My enthusiasm is more muted. The central conceits--the suite of high-wire concepts which organize the world--make me swoon. An alt-America where the Civil War apparently rages on, some twenty years in; a gold rush that prompts a scientific contest, sponsored by the Russians, to devise a mechanical digger which can cut through thick Alaskan ice to reveal that hoped-for gold; a horrible accident (or was it?), one such device--the title's Boneshaker--unleashed in frontier port Seattle, tearing through the downtown, demolishing whole swathes of cityscape and a sizable portion of the populuation; the consequent hole in the earth suddenly leaking a terrible yellow miasma--the Blight--which shrouds the city and turns unprotected inhabitants into Rotters (ye olde voracious zombie hordes); that city walled, a literal underground population learning to thrive in gasmasks and with bellows and boilers pumping fresh air down into sealed caverns and tunnels; an underground economy based on a distilled and somewhat-purified form of the Blight, now sold as a deeply-addictive intoxicant called yellow sap. And so on.

Cue inventor's widow and son. Said son (Zeke), wanting to rewrite the history which excoriates his pop, heads under the walls into the city to find out more. Said widow (Briar), horrified, chases after, dropping in with the help of sky pirates (who pilot huge ramshackle zeppelins over the city to scoop up gas).

I loved the richness of detail here. Even more I loved the attitude toward this baroque world -- no winks or eyebrow-wriggling, no allegory, no exclamation points. It's a rich, substantive world evoked with affectionate evenhanded observation throughout, without showboat discursive digressions. Priest reminds me of the best of Tim Powers -- a surreal sense of subterranean histories.

And yet--and this may seem either more backhanded or more celebratory than I intend--it boils down into a ripsnorting set of adventures. Chapters race along, right up to the edge of frequent cliffs, leaving us hanging, generating a brisk readerly momentum. I was never less than entertained, but--given that world--I was also never more than entertained. The world demands the 400+ pages, but the story could have been a brisk 250; the plot was far less baroque than the backdrop, and I wished on occasion that the narrative was as inventive as its setting.

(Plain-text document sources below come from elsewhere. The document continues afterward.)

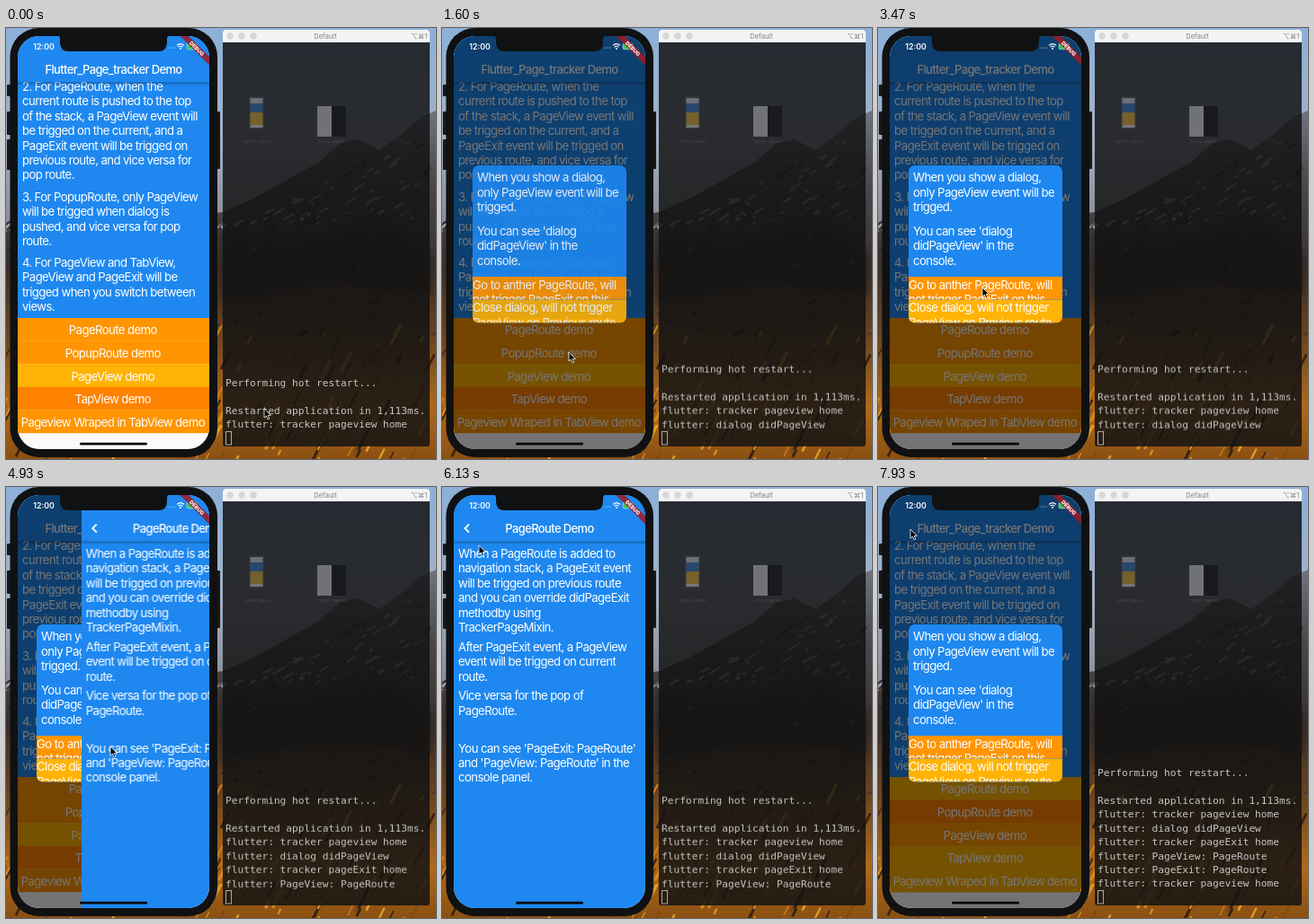
These frames come from a looping animation (478 by 480 pixels, 8000 ms). An HTML page:

```html
<!DOCTYPE html>
<html lang="en">
<head>
<meta charset="utf-8">
<title>Page tracker demo</title>
<style>
  html, body { margin: 0; width: 100%; height: 100%; overflow: hidden; background: #222; }
  svg { display: block; }
  text { font-family: Inter, "Open Sans", sans-serif; fill: #fff; }
  .body { font-size: 13.2px; letter-spacing: -.6px; }
  .title { font-size: 13px; font-weight: 500; letter-spacing: -.62px; }
  .clock { font-size: 8.8px; font-weight: 600; }
  .debug { font-size: 5.8px; font-weight: 800; }
  .log { font: 11.2px "DejaVu Sans Mono", monospace; fill: #c6c6c6; }
  .bar { font: 7.5px Inter, "DejaVu Sans", sans-serif; fill: #808080; }
  .label { font-size: 4px; fill: #777; opacity: .4; }
  .mid { text-anchor: middle; }
</style>
</head>
<body>
<svg id="stage" width="478" height="480" viewBox="0 0 478 480"></svg>
<script>
const LOOP = 8000;
const BLUE = '#1e88f0', ORANGE = '#ff9500', AMBER = '#ffb305', DEEP = '#ff8200';
const ROW = 25.6, LEADING = 16.4, LOG_LEADING = 15.4;

const rect = (x, y, w, h, fill, extra = '') =>
  `<rect x="${x}" y="${y}" width="${w}" height="${h}" fill="${fill}" ${extra}/>`;
const text = (x, y, cls, value) => `<text x="${x}" y="${y}" class="${cls}">${value}</text>`;
const lines = (x, y, value, cls = 'body', leading = LEADING) =>
  value.split('|').map((line, i) => text(x, y + i * leading, cls, line)).join('');
const crop = (x, y, w, h, content) =>
  `<svg x="${x}" y="${y}" width="${w}" height="${h}" viewBox="${x} ${y} ${w} ${h}">${content}</svg>`;
const gradient = (id, stops) => `<linearGradient id="${id}" x2="0" y2="1">` +
  stops.map(([at, color, alpha = 1]) => `<stop offset="${at}" stop-color="${color}" stop-opacity="${alpha}"/>`).join('') +
  '</linearGradient>';
const header = title => rect(13, 9, 213, 51.5, BLUE) + rect(13, 60.5, 213, 3.5, 'url(#shade)') +
  text(119.5, 50.8, 'title mid', title);

let seed = 7;
const random = () => (seed = seed * 16807 % 2147483647) / 2147483647;

// Short slanted strokes that give the slopes their grain
const grain = (count, top, bottom, lean, colors) => Array.from({ length: count }, () => {
  const x = random() * 478, y = top(x) + random() * (bottom - top(x)), run = 3 + random() * 9;
  const color = colors[Math.floor(random() * colors.length)];
  return `<path d="M${x.toFixed(1)} ${y.toFixed(1)}l${(-run).toFixed(1)} ${(run * lean).toFixed(1)}" stroke="${color}" stroke-width="${(1 + random() * 2.5).toFixed(1)}"/>`;
}).join('');

const defs = `<defs>
  ${gradient('sky', [[0, '#8db0d8'], [.25, '#a3b1c4'], [.5, '#85858f'], [1, '#3a3030']])}
  ${gradient('rock', [[0, '#70747e'], [.2, '#4b4a50'], [.45, '#3a302c'], [.65, '#6b4520'], [.85, '#b06a1c'], [1, '#8a5012']])}
  ${gradient('shade', [[0, '#000', .3], [1, '#000', 0]])}
  <clipPath id="screen"><rect x="13" y="9" width="213" height="460" rx="24"/></clipPath>
  <clipPath id="card"><rect x="34" y="153" width="171" height="175.5" rx="7"/></clipPath>
  <filter id="soft"><feGaussianBlur stdDeviation="5"/></filter>
</defs>`;

const ridge = x => 225 - Math.max(0, x - 241) * .5;
const wallpaper = rect(0, 0, 478, 480, 'url(#sky)') +
  `<path fill="url(#rock)" d="M0 225L60 210L150 220L241 205L275 190L297 178L325 162L347 150L372 128L392 124L415 136L440 118L460 100L478 92V480H0Z"/>
  <g filter="url(#soft)">
    <path fill="#17181c" opacity=".5" d="M241 225L320 240L420 215L471 250V300L350 285L241 310Z"/>
    <path fill="#5e3a22" opacity=".6" d="M290 330L380 290L471 300L420 345Z"/>
  </g>
  ${grain(190, ridge, 215, .6, ['#a9abb4', '#8f929c', '#2c2d33', '#3a3a40'])}
  ${grain(130, () => 215, 340, .5, ['#211c1b', '#4c3a30', '#6a4526', '#302a28'])}
  ${grain(170, () => 330, 480, 2, ['#d58a1e', '#e09c2a', '#3a2410', '#7a4716'])}`;

const log = 'Performing hot restart...||Restarted application in 1,113ms.|flutter: tracker pageview home|' +
  'flutter: dialog didPageView|flutter: tracker pageExit home|flutter: PageView: PageRoute|' +
  'flutter: PageExit: PageRoute|flutter: tracker pageview home';

const terminal = rect(241, 2, 230, 464, '#131313', 'opacity=".84" rx="3"') +
  `<g opacity=".42">
    ${rect(270, 76, 17, 37, '#3b3f45')}${rect(271.5, 78, 14, 6, '#c6ced6')}
    ${rect(271.5, 84, 14, 10, '#2a6ec0')}${rect(271.5, 94, 14, 14, '#e0ac2c')}${rect(271.5, 108, 14, 3, '#ddd')}
    ${rect(346, 87, 16, 34, '#d5d5d5')}${rect(362, 87, 16, 34, '#050505')}
  </g>` +
  text(279, 128, 'label mid', 'Screen Capture') + text(362, 128, 'label mid', 'Screen Capture') +
  rect(241, 2, 230, 14, '#f4f4f4', 'rx="3"') + rect(241, 10, 230, 6, '#f4f4f4') +
  [249, 262, 275].map(x => `<circle cx="${x}" cy="9" r="3.4" fill="#d8d8d8" stroke="#c8c8c8" stroke-width=".5"/>`).join('') +
  text(355, 11.8, 'bar mid', 'Default') + text(450, 11.8, 'bar', '⌥⌘1') +
  crop(241, 16, 230, 433, `<g id="log">${lines(244, 399.2, log, 'log', LOG_LEADING)}</g>`) +
  '<rect x="244.5" y="449.5" width="6" height="14.5" fill="none" stroke="#a8a8a8"/>';

const rows = (id, colors) => `<g id="${id}">` +
  colors.map((c, i) => rect(13, 323 + i * ROW, 213, ROW + .2, c)).join('') + '</g>';

const home = rect(13, 9, 213, 460, '#fafafa') + rect(13, 9, 213, 314.2, BLUE) +
  lines(18, 70, '2. For PageRoute, when the|current route is pushed to the top|of the stack, a PageView event will|be trigged on the current, and a|PageExit event will be trigged on|previous route, and vice versa for|pop route.') +
  lines(18, 192.7, '3. For PopupRoute, only PageView|will be trigged when dialog is|pushed, and vice versa for pop|route.') +
  lines(18, 266, '4. For PageView and TabView,|PageView and PageExit will be|trigged when you switch between|views.') +
  header('Flutter_Page_tracker Demo') +
  rows('rows', [ORANGE, ORANGE, AMBER, DEEP, ORANGE]) +
  rows('rebuiltRows', [AMBER, DEEP, ORANGE, AMBER, AMBER]) +
  lines(118.8, 341.4, 'PageRoute demo|PopupRoute demo|PageView demo|TapView demo|Pageview Wraped in TabView demo', 'body mid', ROW);

const dialog = `<g id="barrier">${rect(13, 9, 213, 460, '#000', 'opacity=".54"')}</g>
  <g id="dialog"><g clip-path="url(#card)">${rect(34, 153, 171, 176, BLUE)}
  ${lines(39, 171.4, 'When you show a dialog,|only PageView event will be|trigged.')}
  ${lines(39, 231, "You can see 'dialog|didPageView' in the|console.")}
  ${crop(34, 277, 171, 25.6, rect(34, 277, 171, 26, ORANGE) + lines(34, 290.6, 'Go to anther PageRoute, will|not trigger PageExit on this'))}
  ${crop(34, 302.6, 171, 26, rect(34, 302.6, 171, 26, AMBER) + lines(34, 316.2, 'Close dialog, will not trigger|PageView on Previous route'))}
  </g></g>`;

const page = `<g id="page">${rect(13, 9, 213, 460, BLUE)}${header('PageRoute Demo')}
  <circle id="ripple" cx="29" cy="46" r="13.6" fill="#bcbcbc" fill-opacity=".16"/>
  <path d="M30 41.5L25.5 46L30 50.5" fill="none" stroke="#fff" stroke-width="1.8"/>
  ${lines(18, 79, 'When a PageRoute is added to|navigation stack, a PageExit event|will be trigged on previous route|and you can override didPageExit|methodby using|TrackerPageMixin.')}
  ${lines(18, 182.7, 'After PageExit event, a PageView|event will be trigged on current|route.')}
  ${lines(18, 237.4, 'Vice versa for the pop of|PageRoute.')}
  ${lines(18, 295.6, "You can see 'PageExit: PageRoute'|and 'PageView: PageRoute' in the|console panel.")}
  </g>`;

const statusBar = text(42, 23.8, 'clock mid', '12:00') +
  [181, 183, 185, 187].map(x => `<circle cx="${x}" cy="22" r=".6" fill="#fff" opacity=".7"/>`).join('') +
  `<g fill="none" stroke="#fff" stroke-width="1.2"><path d="M190 19.4Q194 15.9 198 19.4M191.6 21.3Q194 19.2 196.4 21.3"/></g>
  <circle cx="194" cy="23" r="1" fill="#fff"/>` +
  rect(201, 17.2, 11.5, 6.6, '#35c759', 'rx="1.6" stroke="#cfe3f6" stroke-width=".6"') +
  `<g transform="translate(226 9) rotate(45)">${rect(-32, 16.2, 64, 6.8, '#a01c24', 'opacity=".85"')}
  ${text(0, 21.8, 'debug mid', 'DEBUG')}</g>`;

const phone = [[1, 63, 13], [1, 93, 26], [1, 124, 34]].map(([x, y, h]) => rect(x, y, 6, h, '#17181a', 'rx="1"')).join('') +
  rect(233, 93, 5, 64, '#17181a', 'rx="1"') +
  rect(4.5, 0, 230.5, 478, '#101112', 'rx="32"') +
  `<g clip-path="url(#screen)">${home}${dialog}${page}${statusBar}
  ${rect(82, 461.8, 75, 2.8, '#050505', 'rx="1.4"')}</g>
  <path fill="#101112" d="M57 8H182Q179 9 179 12V16Q179 26 169 26H70Q60 26 60 16V12Q60 9 57 8Z"/>`;

const pointer = `<path id="pointer" fill="#000" stroke="#fff" stroke-width=".8" stroke-linejoin="round"
  d="M0 0V10.2L2.4 8L4 11.8L5.8 11L4.2 7.4H7.4Z"/>`;

document.getElementById('stage').innerHTML = defs + wallpaper + terminal + phone + pointer;

// Each step: [ms, value, easing towards the next step]
function loop(id, property, steps) {
  const last = steps[steps.length - 1];
  const frames = [...steps, [LOOP, last[1]]].map(([ms, value, easing = 'linear']) =>
    ({ offset: ms / LOOP, [property]: value, easing }));
  document.getElementById(id).animate(frames, { duration: LOOP, iterations: Infinity });
}
const at = (x, y) => `translate(${x}px, ${y}px)`;
const SLIDE = 'cubic-bezier(.35,.91,.33,.97)', HOLD = 'step-end', EASE = 'ease-in-out';

loop('log', 'transform', [[0, 0], [1480, 1], [4800, 3], [7170, 5]].map(
  ([ms, count]) => [ms, at(0, -count * LOG_LEADING), HOLD]));
loop('barrier', 'opacity', [[0, 0], [1480, 0, 'ease'], [1610, 1]]);
loop('dialog', 'opacity', [[0, 0], [1490, 0, 'ease-out'], [1640, 1]]);
loop('page', 'transform', [[0, at(214, 0)], [4822, at(214, 0), SLIDE], [5222, at(0, 0)],
  [7220, at(0, 0), SLIDE], [7620, at(214, 0)]]);
loop('ripple', 'opacity', [[0, 0], [7100, 0], [7180, 1], [7300, 1], [7500, 0]]);
loop('rebuiltRows', 'opacity', [[0, 0, HOLD], [7220, 1, HOLD]]);
loop('pointer', 'transform', [[0, at(287, 424)], [270, at(287, 424), EASE], [1200, at(141, 361)],
  [2000, at(141, 361), EASE], [2900, at(116, 289)], [5350, at(116, 289), EASE],
  [6130, at(41, 65), 'ease-out'], [6500, at(32, 43)], [7300, at(32, 43), EASE], [7700, at(36, 47)]]);
</script>
</body>
</html>
```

Still--I enjoyed it. The next installment is already scheduled for publication. I can't wait to read it--to see what further rich histories this world might reveal.